Segment Start: Record set

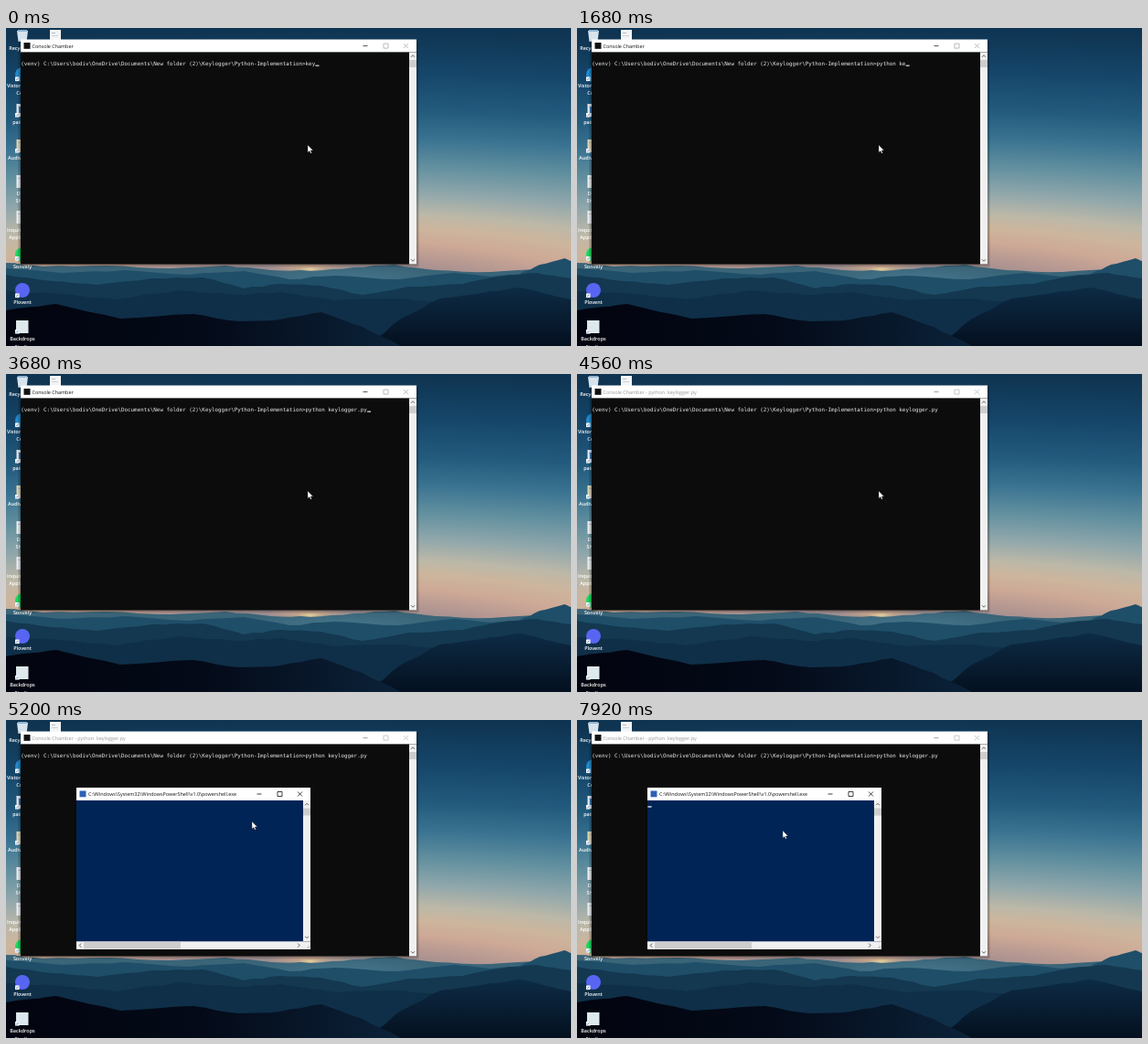
An HTML page that plays this animation: 618 px wide and 348 px high, repeating every 8 s.

```html
<!DOCTYPE html>
<html lang="en">
<head>
<meta charset="utf-8">
<title>Console session</title>
<style>
html, body { margin: 0; width: 100%; height: 100%; overflow: hidden; background: #0b2c47; }
svg { display: block; width: 618px; height: 348px; }
text { white-space: pre; text-rendering: geometricPrecision; font: 5.45px "Open Sans", sans-serif; }
.mono { font: 5.88px "DejaVu Sans Mono", monospace; fill: #ececec; }
.label { fill: #fff; text-anchor: middle; font-weight: 600; }
.line { fill: none; stroke-width: .8; }
</style>
</head>
<body>
<svg id="stage" viewBox="0 0 618 348">
  <defs>
    <radialGradient id="sky" cx="0" cy="0" r="300" gradientUnits="userSpaceOnUse"
      gradientTransform="translate(333 300) scale(5 1)">
      <stop offset=".1" stop-color="#8d8790"/>
      <stop offset=".17" stop-color="#b39691"/>
      <stop offset=".23" stop-color="#cda996"/>
      <stop offset=".28" stop-color="#cdb59c"/>
      <stop offset=".33" stop-color="#bcb8a8"/>
      <stop offset=".41" stop-color="#8ea6ab"/>
      <stop offset=".5" stop-color="#62909f"/>
      <stop offset=".6" stop-color="#3a7391"/>
      <stop offset=".7" stop-color="#235b7d"/>
      <stop offset=".84" stop-color="#15466a"/>
      <stop offset="1" stop-color="#0f3451"/>
    </radialGradient>
    <radialGradient id="sun">
      <stop offset="0" stop-color="#ffe3a0"/>
      <stop offset=".3" stop-color="#e8b787" stop-opacity=".6"/>
      <stop offset="1" stop-color="#d8a888" stop-opacity="0"/>
    </radialGradient>
    <radialGradient id="haze">
      <stop offset="0" stop-color="#4d8298" stop-opacity=".6"/>
      <stop offset="1" stop-color="#4d8298" stop-opacity="0"/>
    </radialGradient>
    <linearGradient id="near">
      <stop offset="0" stop-color="#02040f"/>
      <stop offset=".35" stop-color="#040a18"/>
      <stop offset=".7" stop-color="#0b2239"/>
    </linearGradient>
    <linearGradient id="slope" x2="0" y2="1">
      <stop offset="0" stop-color="#0d2b45"/>
      <stop offset="1" stop-color="#04101f"/>
    </linearGradient>
  </defs>
  <g id="desk"></g>
  <g id="cmd"></g>
  <g id="big"></g>
  <g id="small"></g>
  <path id="mouse" d="M0 0V8.2L1.9 6.5L3.1 9.2L4.4 8.6L3.2 6H5.8Z" fill="#fff" stroke="#222" stroke-width=".4"/>
</svg>
<script>
const LOOP = 8000, STEP = 80;
const ENTER = 4160, OPEN = 4560, SHRINK = 5040;
const CELL = 3.54, LEFT = 16.3;
const APP = "Console Chamber";
const PROMPT = "(venv) C:\\Users\\bodiv\\OneDrive\\Documents\\New folder (2)\\Keylogger\\Python-Implementation>";
const COMMAND = "python keylogger.py";
const SHELL = "C:\\Windows\\System32\\WindowsPowerShell\\v1.0\\powershell.exe";
const ERASE = [320, 400, 480];
const KEYS = [720, 800, 960, 1040, 1120, 1200, 1360, 1520, 1600, 1760,
  1920, 2000, 2160, 2240, 2400, 2480, 2720, 2880, 3040];
const MOVES = [[4800, 330, 128], [5200, 269, 111], [5680, 225, 121]];

const $ = id => document.getElementById(id);
const rect = (x, y, w, h, fill, more = "") =>
  `<rect x="${x}" y="${y}" width="${w}" height="${h}" fill="${fill}" ${more}/>`;
const text = (x, y, s, more = "") => `<text x="${x}" y="${y}" ${more}>${s}</text>`;
const line = (d, color) => `<path class="line" d="${d}" stroke="${color}"/>`;
const glow = (x, y, rx, ry, id) =>
  `<ellipse cx="${x}" cy="${y}" rx="${rx}" ry="${ry}" fill="url(#${id})"/>`;

let seed = 7;
const rand = () => (seed = seed * 16807 % 2147483647) / 2147483647 - .5;

// A ridge through a few peaks, roughened between them
function ridge(points, fill) {
  let d = `M${points[0][0]} 348`;
  points.forEach(([x, y], i) => {
    d += `L${x} ${y}`;
    const next = points[i + 1];
    if (!next) return;
    for (let k = 1; k < 4; k++) {
      const f = k / 4;
      d += `L${x + (next[0] - x) * f} ${y + (next[1] - y) * f + rand() * 1.6}`;
    }
  });
  return `<path d="${d}L618 348Z" fill="${fill}"/>`;
}

const page = (y, fill) => rect(11.5, y - 7, 13, 14, fill) + rect(13, y - 4, 9, .7, "#9fb3c4");
const badge = y => rect(10, y, 4.6, 4.6, "#f4f6f8") + line(`M11.2 ${y + 3.5}l2.2 -2.2`, "#2b6fc0");
const disc = (y, fill) => `<circle cx="18" cy="${y}" r="8" fill="${fill}"/>`;
const label = (y, s) => text(18, y, s, 'class="label"');

$("desk").innerHTML =
  rect(0, 0, 618, 348, "url(#sky)") + glow(333, 264, 50, 9, "sun") +
  ridge([[0, 257], [40, 261], [110, 260], [180, 263], [240, 260], [290, 265], [333, 266], [380, 262], [425, 259], [470, 265], [530, 267], [618, 262]], "#3a6478") +
  glow(370, 275, 110, 16, "haze") +
  ridge([[0, 263], [60, 268], [130, 265], [200, 270], [260, 266], [310, 275], [360, 271], [430, 275], [490, 268], [530, 272], [562, 269], [584, 259], [611, 252], [618, 255]], "#1f4e69") +
  ridge([[0, 270], [50, 277], [100, 281], [160, 274], [215, 273], [260, 285], [300, 280], [345, 282], [390, 292], [440, 283], [500, 280], [540, 272], [580, 268], [618, 274]], "#13384f") +
  ridge([[0, 288], [60, 291], [120, 297], [190, 287], [250, 292], [300, 289], [360, 298], [420, 296], [480, 300], [618, 300]], "#0f2f48") +
  ridge([[395, 348], [432, 318], [475, 296], [530, 288], [562, 284], [618, 297]], "url(#slope)") +
  ridge([[0, 309], [30, 305], [55, 302], [125, 318], [205, 313], [255, 321], [300, 319], [345, 311], [390, 327], [432, 348]], "url(#near)") +
  '<path d="M12 3H24L22.5 15H13.5Z" fill="#d7e3ec"/>' + rect(13, 2, 10, 2, "#8fb4d2") +
  rect(48, 2, 12, 12, "#f3f4f5") + rect(50, 5, 4, .8, "#a8b0b8") + rect(50, 8, 7, .8, "#c5cad0") +
  label(24, "Recycle Bin") +
  disc(51, "#2489ca") + badge(53.5) + label(65, "Vistoral Desk") + label(72.5, "Code") +
  page(90, "#dfe8f0") + rect(14, 86, 5, 7, "#3a78b8") + badge(93) + label(104.5, "painting") +
  page(129, "#e0d8b8") + badge(132) + label(144, "Audiven Pro") +
  page(168, "#eceff1") + label(183, "Data") + label(191, "Sheet") +
  page(207, "#eceff1") + label(223, "Inquiry Form") + label(231, "Application") +
  disc(248, "#1ed760") + badge(250) + label(262.8, "Sonvely") +
  disc(287, "#5865f2") + badge(290.5) + label(302, "Plovent") +
  rect(11, 320, 13.5, 14, "#dde9ec") + badge(330) + label(342, "Backdrops") + label(350.5, "Studio");

function buttons(right, y, ink, rest = ink) {
  const a = right - 58.5, b = right - 36, c = right - 14;
  return line(`M${a} ${y}h5`, ink) +
    line(`M${b} ${y - 2.5}h5v5h-5zM${c} ${y - 2.5}l5 5m0 -5l-5 5`, rest);
}

function scrollbar(x, y, h) {
  const m = x + 4;
  return rect(x, y, 8, h, "#f0f0f0") + rect(x, y + 8.5, 8, 8, "#cdcdcd") +
    line(`M${m - 2} ${y + 5.3}l2 -2l2 2M${m - 2} ${y + h - 5.3}l2 2l2 -2`, "#444");
}

function shadow(x, y, w, h) {
  return [1, 2, 3].map(k =>
    rect(x - k, y + 1, w + 2 * k, h + k - 1, "#000", 'opacity=".1" rx="2"')).join("");
}

// Title bar, body and upright scrollbar shared by every window
function frame(x, y, w, h, fill, icon, title, foot = 0) {
  return shadow(x, y, w, h) +
    rect(x, y, w, 14.2, "#fff") + rect(x, y + 14, w, h - 14, fill) +
    rect(x + 3.5, y + 3.5, 7, 6.8, icon) + title +
    scrollbar(x + w - 8, y + 14, h - 14 - foot);
}

$("cmd").innerHTML =
  frame(16, 12.5, 433, 246, "#0c0c0c", "#111", text(28.5, 21.9, APP, 'id="title"')) +
  `<g id="live">${buttons(449, 19.6, "#222", "#aaa")}</g><g id="idle">${buttons(449, 19.6, "#888", "#bbb")}</g>` +
  text(LEFT, 40.6, "", 'id="prompt" class="mono"') +
  rect(0, 0, 4, 1.1, "#f2f2f2", 'id="caret"');

const shellTitle = text(90, 83, SHELL, 'fill="#111"');
const shellCaret = rect(77.4, 94.3, 4.2, 1.3, "#eeedf0", 'class="blink"');

$("big").innerHTML =
  frame(77, 74, 549, 330, "#012456", "#2d62b5", shellTitle) +
  buttons(626, 81, "#222") + shellCaret;

$("small").innerHTML =
  frame(77, 74, 256, 177, "#012456", "#2d62b5", shellTitle, 9) +
  buttons(333, 81, "#111") +
  rect(77, 242.3, 256, 8.7, "#f0f0f0") + rect(85, 242.8, 106, 7.6, "#cdcdcd") +
  line("M82.2 244.6l-2 2l2 2M319.2 244.6l2 2l-2 2", "#333") +
  line("M329 250l3 -3M331 250l1 -1", "#aaa") + shellCaret;

const show = (el, on) => el.setAttribute("visibility", on ? "inherit" : "hidden");
const passed = (times, t) => times.filter(k => k <= t).length;

function typed(t) {
  const n = passed(KEYS, t);
  return n ? COMMAND.slice(0, n) : "key".slice(0, 3 - passed(ERASE, t));
}

function pointer(t) {
  const [a, b, c] = MOVES;
  if (t <= a[0]) return a.slice(1);
  if (t >= c[0]) return c.slice(1);
  const [from, to] = t < b[0] ? [a, b] : [b, c];
  const p = (t - from[0]) / (to[0] - from[0]);
  const e = from === a ? p * p * (1.6 - .6 * p) : 1 - (1 - p) ** 2;
  return [1, 2].map(i => from[i] + (to[i] - from[i]) * e);
}

function draw(t) {
  const blink = t < 200 || (t + 5965) % 1060 < 530;
  const entered = t >= ENTER, opened = t >= OPEN;
  const input = typed(t);

  $("prompt").textContent = PROMPT + input;
  $("title").textContent = APP + (entered ? " - python  keylogger.py" : "");
  $("title").setAttribute("fill", opened ? "#999" : "#111");
  show($("live"), !opened);
  show($("idle"), opened);

  const col = entered ? 0 : PROMPT.length + input.length;
  $("caret").setAttribute("x", LEFT + col * CELL);
  $("caret").setAttribute("y", entered ? 48.3 : 40.6);
  show($("caret"), blink && !opened);

  const p = Math.min(1, Math.max(0, (t - OPEN) / 240));
  const ease = 1 - (1 - p) ** 2, s = .93 + .07 * ease;
  $("big").setAttribute("opacity", ease);
  $("big").setAttribute("transform", `translate(351.5 239) scale(${s}) translate(-351.5 -239)`);
  show($("big"), opened && t < SHRINK);
  show($("small"), t >= SHRINK);
  document.querySelectorAll(".blink").forEach(el => show(el, blink));

  $("mouse").setAttribute("transform", `translate(${pointer(t).join(" ")})`);
}

const start = performance.now();
function tick() {
  const t = (performance.now() - start) % LOOP;
  draw(Math.floor(t / STEP) * STEP);
  requestAnimationFrame(tick);
}
tick();
</script>
</body>
</html>
```
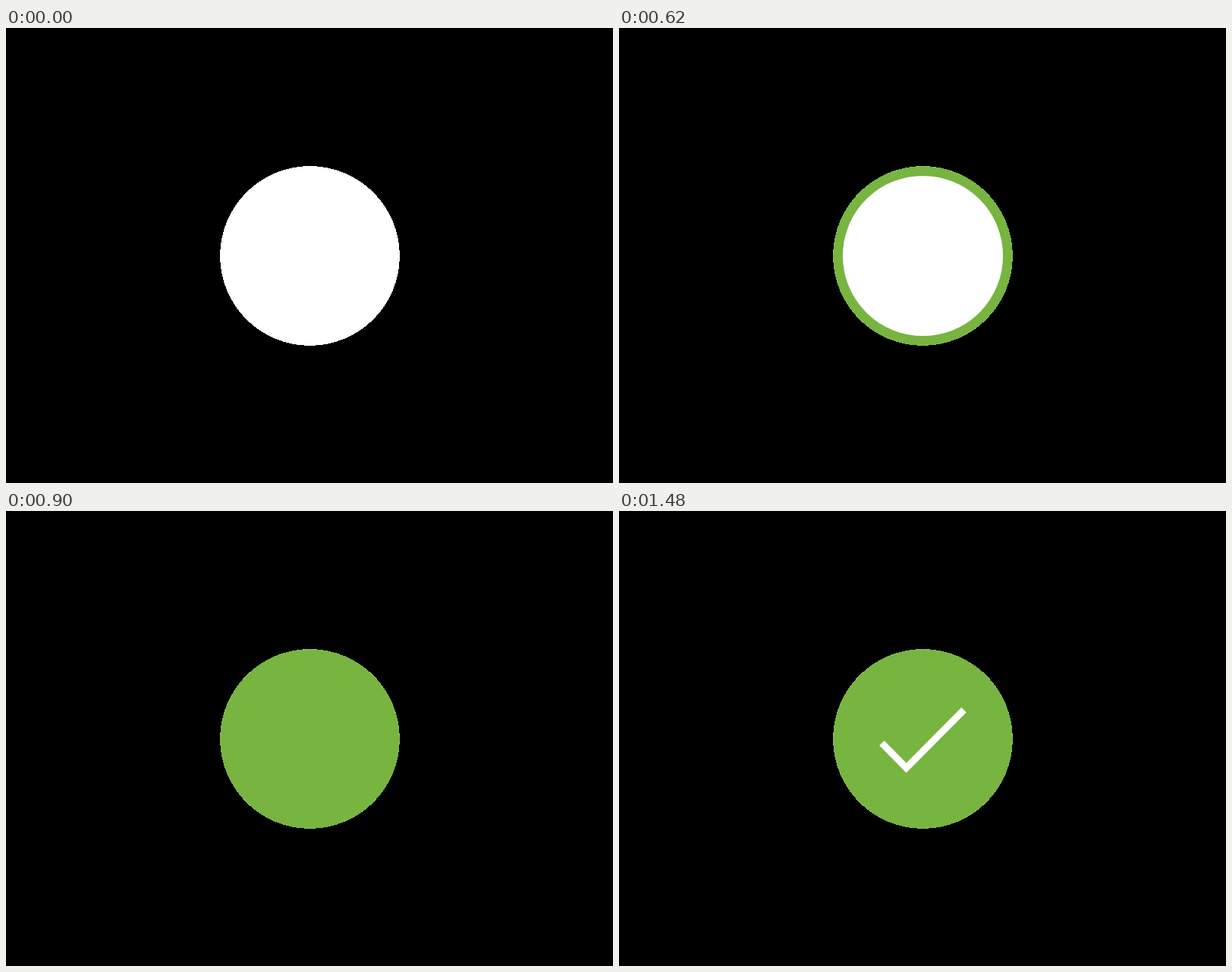
An HTML page for the animation above (1820 ms loop, 800x600 px).

```html
<!DOCTYPE html>
<html lang="en">
<head>
<meta charset="utf-8">
<title>Success check</title>
<style>
  html, body { margin: 0; width: 100%; height: 100%; overflow: hidden; background: #000; }
  svg { display: block; width: 800px; height: 600px; }
</style>
</head>
<body>
<svg viewBox="0 0 800 600">
  <rect x="270" y="170" width="261" height="261" fill="#fff"/>
  <g id="badge" fill="none">
    <circle id="fill" stroke="#78b440"/>
    <g transform="scale(4.548) translate(-26 -26)" stroke-width="2">
      <circle id="ring" cx="26" cy="26" r="25" stroke="#78b440"/>
      <path id="check" d="M14.1 27.2l7.1 7.2 16.7-16.8" stroke="#fff"/>
    </g>
  </g>
  <!-- black stage with a round opening -->
  <path fill-rule="evenodd" shape-rendering="crispEdges"
    d="M0 0H800V600H0ZM282.1 300.5a118.4 118.4 0 1 0 236.8 0a118.4 118.4 0 1 0 -236.8 0Z"/>
</svg>
<script>
  const LOOP = 1820, STEP = 20, SPEED = 5 / 6;
  const RADIUS = 118.25, PX = RADIUS / 28;
  const el = id => document.getElementById(id);
  const badge = el('badge'), fill = el('fill'), ring = el('ring'), check = el('check');

  const clamp = v => Math.min(1, Math.max(0, v));

  // cubic-bezier(x1, 0, x2, 1), solved by bisection
  function bezier(x1, x2) {
    return x => {
      if (x <= 0 || x >= 1) return clamp(x);
      let lo = 0, hi = 1;
      for (let i = 0; i < 30; i++) {
        const s = (lo + hi) / 2, r = 1 - s;
        if (3 * r * r * s * x1 + 3 * r * s * s * x2 + s * s * s < x) lo = s;
        else hi = s;
      }
      return lo * lo * (3 - 2 * lo);
    };
  }
  const drawEase = bezier(0.65, 0.45);
  const inOut = bezier(0.42, 0.58);

  function drawLine(node, length) {
    node.style.display = length > 0 ? '' : 'none';
    node.setAttribute('stroke-dasharray', length.toFixed(3) + ' 400');
  }

  function render(ms) {
    const line = (ms - 17.5) * SPEED;
    const body = (ms - 24) * SPEED;

    drawLine(ring, 166 * drawEase(clamp(line / 600)));
    drawLine(check, 48 * drawEase(clamp((line - 800) / 300)));

    // the fill grows inwards in whole units
    const inset = Math.min(28, Math.floor(30 * inOut(clamp((body - 400) / 400)))) * PX;
    fill.style.display = inset > 0 ? '' : 'none';
    fill.setAttribute('r', RADIUS - inset / 2);
    fill.setAttribute('stroke-width', inset);

    const pulse = 1 - Math.abs(2 * clamp((body - 900) / 300) - 1);
    const scale = 1 + 0.1 * inOut(pulse);
    badge.setAttribute('transform', `translate(400.5 300.5) scale(${scale})`);
  }

  const start = performance.now();
  function tick() {
    const t = (performance.now() - start) % LOOP;
    render(Math.floor(t / STEP) * STEP);
    requestAnimationFrame(tick);
  }
  tick();
</script>
</body>
</html>
```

Segment End: Record set

Assignment: Pull every line with the string "length" from the data above.

Solution:
const passed = (times, t) => times.filter(k => k <= t).length;
  const col = entered ? 0 : PROMPT.length + input.length;
  function drawLine(node, length) {
    node.style.display = length > 0 ? '' : 'none';
    node.setAttribute('stroke-dasharray', length.toFixed(3) + ' 400');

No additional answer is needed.